Exercise requirements ::
Everything in the listing below from the line containing "1110L223 1113V1140L213 1155" through the line containing "1012H632L616.500 1211.500H595.500ZM814 1010L861.500" must be repeated exactly; the remaining lines are not wanted.
======
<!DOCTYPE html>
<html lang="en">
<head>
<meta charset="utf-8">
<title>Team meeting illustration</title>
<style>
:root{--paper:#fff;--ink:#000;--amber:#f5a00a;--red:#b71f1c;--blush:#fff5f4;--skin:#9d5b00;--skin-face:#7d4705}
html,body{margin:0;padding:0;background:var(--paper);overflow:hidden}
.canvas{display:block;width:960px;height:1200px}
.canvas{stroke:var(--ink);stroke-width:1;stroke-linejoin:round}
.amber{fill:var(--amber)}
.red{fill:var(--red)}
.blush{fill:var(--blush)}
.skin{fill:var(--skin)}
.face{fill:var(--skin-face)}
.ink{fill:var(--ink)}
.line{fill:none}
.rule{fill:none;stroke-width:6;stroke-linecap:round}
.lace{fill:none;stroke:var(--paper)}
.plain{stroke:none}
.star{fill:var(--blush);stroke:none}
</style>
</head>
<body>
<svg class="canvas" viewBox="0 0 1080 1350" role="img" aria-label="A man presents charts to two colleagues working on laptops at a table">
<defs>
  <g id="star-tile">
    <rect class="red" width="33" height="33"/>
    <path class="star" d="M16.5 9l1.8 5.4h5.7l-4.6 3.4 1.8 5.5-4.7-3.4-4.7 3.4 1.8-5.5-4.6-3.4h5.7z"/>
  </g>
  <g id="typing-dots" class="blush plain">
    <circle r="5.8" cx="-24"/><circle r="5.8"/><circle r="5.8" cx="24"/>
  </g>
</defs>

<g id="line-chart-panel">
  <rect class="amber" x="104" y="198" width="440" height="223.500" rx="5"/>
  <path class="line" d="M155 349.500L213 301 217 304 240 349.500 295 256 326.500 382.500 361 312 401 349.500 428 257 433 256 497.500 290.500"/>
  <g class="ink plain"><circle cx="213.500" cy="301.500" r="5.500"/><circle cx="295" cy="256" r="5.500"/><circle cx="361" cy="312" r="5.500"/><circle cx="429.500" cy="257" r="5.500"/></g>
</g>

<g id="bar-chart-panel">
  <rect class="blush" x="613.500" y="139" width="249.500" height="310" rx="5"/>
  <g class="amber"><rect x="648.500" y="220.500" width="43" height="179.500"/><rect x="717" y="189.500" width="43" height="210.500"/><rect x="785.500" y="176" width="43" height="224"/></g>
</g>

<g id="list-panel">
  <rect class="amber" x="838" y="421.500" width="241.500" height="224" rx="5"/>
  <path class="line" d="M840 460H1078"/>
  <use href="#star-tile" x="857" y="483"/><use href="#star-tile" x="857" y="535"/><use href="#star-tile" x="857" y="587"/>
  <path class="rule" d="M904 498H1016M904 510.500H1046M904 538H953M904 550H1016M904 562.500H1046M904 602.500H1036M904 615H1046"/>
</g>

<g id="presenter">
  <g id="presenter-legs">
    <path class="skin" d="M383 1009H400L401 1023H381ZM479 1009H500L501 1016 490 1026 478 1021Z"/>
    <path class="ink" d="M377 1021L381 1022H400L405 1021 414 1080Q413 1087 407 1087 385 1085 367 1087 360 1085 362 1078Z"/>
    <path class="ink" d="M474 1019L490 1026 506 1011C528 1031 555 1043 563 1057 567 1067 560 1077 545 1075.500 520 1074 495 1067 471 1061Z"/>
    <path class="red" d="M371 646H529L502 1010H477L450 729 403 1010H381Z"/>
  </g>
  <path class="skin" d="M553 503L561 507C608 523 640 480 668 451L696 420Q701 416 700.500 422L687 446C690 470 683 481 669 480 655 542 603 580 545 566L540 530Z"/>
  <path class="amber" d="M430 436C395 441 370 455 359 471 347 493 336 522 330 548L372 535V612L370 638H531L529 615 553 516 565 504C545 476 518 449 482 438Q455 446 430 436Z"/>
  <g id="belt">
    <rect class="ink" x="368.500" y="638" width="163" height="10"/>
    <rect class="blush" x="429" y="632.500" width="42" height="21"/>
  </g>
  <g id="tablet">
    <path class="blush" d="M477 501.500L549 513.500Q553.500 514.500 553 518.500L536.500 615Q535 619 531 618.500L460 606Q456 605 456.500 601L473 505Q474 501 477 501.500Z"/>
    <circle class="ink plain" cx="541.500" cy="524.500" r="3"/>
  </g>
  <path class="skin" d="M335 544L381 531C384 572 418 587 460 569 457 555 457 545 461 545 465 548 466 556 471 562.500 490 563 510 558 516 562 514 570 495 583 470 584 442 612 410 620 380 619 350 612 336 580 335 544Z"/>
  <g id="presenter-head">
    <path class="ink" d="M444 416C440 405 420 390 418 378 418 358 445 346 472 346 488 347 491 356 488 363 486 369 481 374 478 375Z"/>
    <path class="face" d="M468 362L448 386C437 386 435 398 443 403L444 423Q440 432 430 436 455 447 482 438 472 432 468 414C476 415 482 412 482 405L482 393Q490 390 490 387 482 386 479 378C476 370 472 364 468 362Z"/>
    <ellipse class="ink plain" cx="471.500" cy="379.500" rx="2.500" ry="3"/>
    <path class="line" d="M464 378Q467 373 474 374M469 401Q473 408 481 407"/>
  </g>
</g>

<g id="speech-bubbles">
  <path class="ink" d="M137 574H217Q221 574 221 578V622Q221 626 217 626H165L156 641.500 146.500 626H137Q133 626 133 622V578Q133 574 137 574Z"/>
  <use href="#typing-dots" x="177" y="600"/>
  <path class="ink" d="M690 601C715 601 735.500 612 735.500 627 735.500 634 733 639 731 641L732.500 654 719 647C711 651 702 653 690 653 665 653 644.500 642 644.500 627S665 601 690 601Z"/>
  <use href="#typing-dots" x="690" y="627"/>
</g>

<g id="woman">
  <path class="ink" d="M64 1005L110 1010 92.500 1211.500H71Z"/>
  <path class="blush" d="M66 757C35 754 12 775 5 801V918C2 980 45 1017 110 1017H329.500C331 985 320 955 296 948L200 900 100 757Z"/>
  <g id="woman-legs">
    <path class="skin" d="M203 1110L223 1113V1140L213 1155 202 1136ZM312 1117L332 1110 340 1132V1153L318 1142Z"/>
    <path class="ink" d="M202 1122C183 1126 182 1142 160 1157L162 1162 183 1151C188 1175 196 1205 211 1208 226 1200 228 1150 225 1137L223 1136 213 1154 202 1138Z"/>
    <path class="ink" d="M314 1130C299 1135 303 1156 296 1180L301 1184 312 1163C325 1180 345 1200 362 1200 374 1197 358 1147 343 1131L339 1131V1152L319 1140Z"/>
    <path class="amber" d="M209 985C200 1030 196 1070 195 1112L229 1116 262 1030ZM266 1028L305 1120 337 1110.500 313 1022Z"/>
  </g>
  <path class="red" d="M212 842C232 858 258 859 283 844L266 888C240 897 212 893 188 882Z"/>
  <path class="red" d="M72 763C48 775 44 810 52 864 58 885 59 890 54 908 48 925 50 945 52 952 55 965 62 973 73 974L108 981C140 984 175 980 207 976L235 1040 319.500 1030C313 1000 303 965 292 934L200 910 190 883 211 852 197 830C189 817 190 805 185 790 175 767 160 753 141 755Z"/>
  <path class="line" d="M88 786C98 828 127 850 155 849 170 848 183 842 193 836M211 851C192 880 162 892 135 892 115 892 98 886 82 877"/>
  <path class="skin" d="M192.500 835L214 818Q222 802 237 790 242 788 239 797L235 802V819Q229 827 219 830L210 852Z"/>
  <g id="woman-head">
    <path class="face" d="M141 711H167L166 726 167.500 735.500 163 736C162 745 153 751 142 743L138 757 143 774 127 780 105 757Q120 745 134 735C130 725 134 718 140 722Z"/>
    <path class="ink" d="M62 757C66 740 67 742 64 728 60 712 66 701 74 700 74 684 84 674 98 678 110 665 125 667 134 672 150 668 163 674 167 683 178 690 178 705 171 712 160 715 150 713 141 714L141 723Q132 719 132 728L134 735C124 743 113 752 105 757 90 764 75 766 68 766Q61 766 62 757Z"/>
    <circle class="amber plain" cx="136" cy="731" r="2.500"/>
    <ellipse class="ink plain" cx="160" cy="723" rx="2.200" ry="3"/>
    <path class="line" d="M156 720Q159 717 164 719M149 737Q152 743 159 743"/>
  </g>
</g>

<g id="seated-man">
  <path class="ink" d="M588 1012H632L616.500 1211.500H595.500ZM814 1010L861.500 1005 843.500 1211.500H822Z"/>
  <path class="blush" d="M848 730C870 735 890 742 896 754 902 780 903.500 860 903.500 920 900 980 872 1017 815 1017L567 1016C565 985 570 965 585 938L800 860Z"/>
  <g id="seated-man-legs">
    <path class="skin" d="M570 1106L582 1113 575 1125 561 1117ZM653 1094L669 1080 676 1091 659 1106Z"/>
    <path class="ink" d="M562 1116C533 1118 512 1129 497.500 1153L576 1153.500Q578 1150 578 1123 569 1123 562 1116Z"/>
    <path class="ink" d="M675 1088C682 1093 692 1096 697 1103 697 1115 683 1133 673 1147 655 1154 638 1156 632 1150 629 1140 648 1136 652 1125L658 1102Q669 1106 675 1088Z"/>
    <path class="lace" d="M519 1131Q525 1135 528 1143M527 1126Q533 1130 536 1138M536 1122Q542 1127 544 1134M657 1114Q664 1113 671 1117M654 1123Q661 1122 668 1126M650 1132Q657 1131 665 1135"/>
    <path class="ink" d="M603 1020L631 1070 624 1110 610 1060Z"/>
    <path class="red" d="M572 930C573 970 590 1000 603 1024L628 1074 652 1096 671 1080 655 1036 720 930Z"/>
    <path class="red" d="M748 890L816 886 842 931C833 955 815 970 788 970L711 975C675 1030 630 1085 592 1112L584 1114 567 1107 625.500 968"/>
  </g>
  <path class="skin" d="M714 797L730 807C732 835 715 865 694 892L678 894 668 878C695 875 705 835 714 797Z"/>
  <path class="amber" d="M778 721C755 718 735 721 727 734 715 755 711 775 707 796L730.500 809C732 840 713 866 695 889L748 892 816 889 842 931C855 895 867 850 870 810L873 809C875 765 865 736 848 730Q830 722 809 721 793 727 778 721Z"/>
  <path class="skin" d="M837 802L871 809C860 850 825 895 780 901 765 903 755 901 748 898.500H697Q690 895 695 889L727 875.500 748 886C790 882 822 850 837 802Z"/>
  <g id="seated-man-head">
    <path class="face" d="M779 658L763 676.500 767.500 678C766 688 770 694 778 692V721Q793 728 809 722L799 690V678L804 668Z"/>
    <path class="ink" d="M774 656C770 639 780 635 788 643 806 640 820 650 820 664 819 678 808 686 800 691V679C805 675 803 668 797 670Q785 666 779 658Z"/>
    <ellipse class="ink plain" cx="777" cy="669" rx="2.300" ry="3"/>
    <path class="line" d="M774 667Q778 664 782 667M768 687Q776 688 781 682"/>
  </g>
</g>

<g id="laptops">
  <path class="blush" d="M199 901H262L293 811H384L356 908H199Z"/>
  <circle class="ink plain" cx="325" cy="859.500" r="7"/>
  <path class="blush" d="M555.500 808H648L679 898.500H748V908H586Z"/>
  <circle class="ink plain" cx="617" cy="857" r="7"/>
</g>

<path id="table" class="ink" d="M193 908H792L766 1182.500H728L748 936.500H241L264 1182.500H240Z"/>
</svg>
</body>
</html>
======
Response area ::
    <path class="skin" d="M203 1110L223 1113V1140L213 1155 202 1136ZM312 1117L332 1110 340 1132V1153L318 1142Z"/>
    <path class="ink" d="M202 1122C183 1126 182 1142 160 1157L162 1162 183 1151C188 1175 196 1205 211 1208 226 1200 228 1150 225 1137L223 1136 213 1154 202 1138Z"/>
    <path class="ink" d="M314 1130C299 1135 303 1156 296 1180L301 1184 312 1163C325 1180 345 1200 362 1200 374 1197 358 1147 343 1131L339 1131V1152L319 1140Z"/>
    <path class="amber" d="M209 985C200 1030 196 1070 195 1112L229 1116 262 1030ZM266 1028L305 1120 337 1110.500 313 1022Z"/>
  </g>
  <path class="red" d="M212 842C232 858 258 859 283 844L266 888C240 897 212 893 188 882Z"/>
  <path class="red" d="M72 763C48 775 44 810 52 864 58 885 59 890 54 908 48 925 50 945 52 952 55 965 62 973 73 974L108 981C140 984 175 980 207 976L235 1040 319.500 1030C313 1000 303 965 292 934L200 910 190 883 211 852 197 830C189 817 190 805 185 790 175 767 160 753 141 755Z"/>
  <path class="line" d="M88 786C98 828 127 850 155 849 170 848 183 842 193 836M211 851C192 880 162 892 135 892 115 892 98 886 82 877"/>
  <path class="skin" d="M192.500 835L214 818Q222 802 237 790 242 788 239 797L235 802V819Q229 827 219 830L210 852Z"/>
  <g id="woman-head">
    <path class="face" d="M141 711H167L166 726 167.500 735.500 163 736C162 745 153 751 142 743L138 757 143 774 127 780 105 757Q120 745 134 735C130 725 134 718 140 722Z"/>
    <path class="ink" d="M62 757C66 740 67 742 64 728 60 712 66 701 74 700 74 684 84 674 98 678 110 665 125 667 134 672 150 668 163 674 167 683 178 690 178 705 171 712 160 715 150 713 141 714L141 723Q132 719 132 728L134 735C124 743 113 752 105 757 90 764 75 766 68 766Q61 766 62 757Z"/>
    <circle class="amber plain" cx="136" cy="731" r="2.500"/>
    <ellipse class="ink plain" cx="160" cy="723" rx="2.200" ry="3"/>
    <path class="line" d="M156 720Q159 717 164 719M149 737Q152 743 159 743"/>
  </g>
</g>

<g id="seated-man">
  <path class="ink" d="M588 1012H632L616.500 1211.500H595.500ZM814 1010L861.500 1005 843.500 1211.500H822Z"/>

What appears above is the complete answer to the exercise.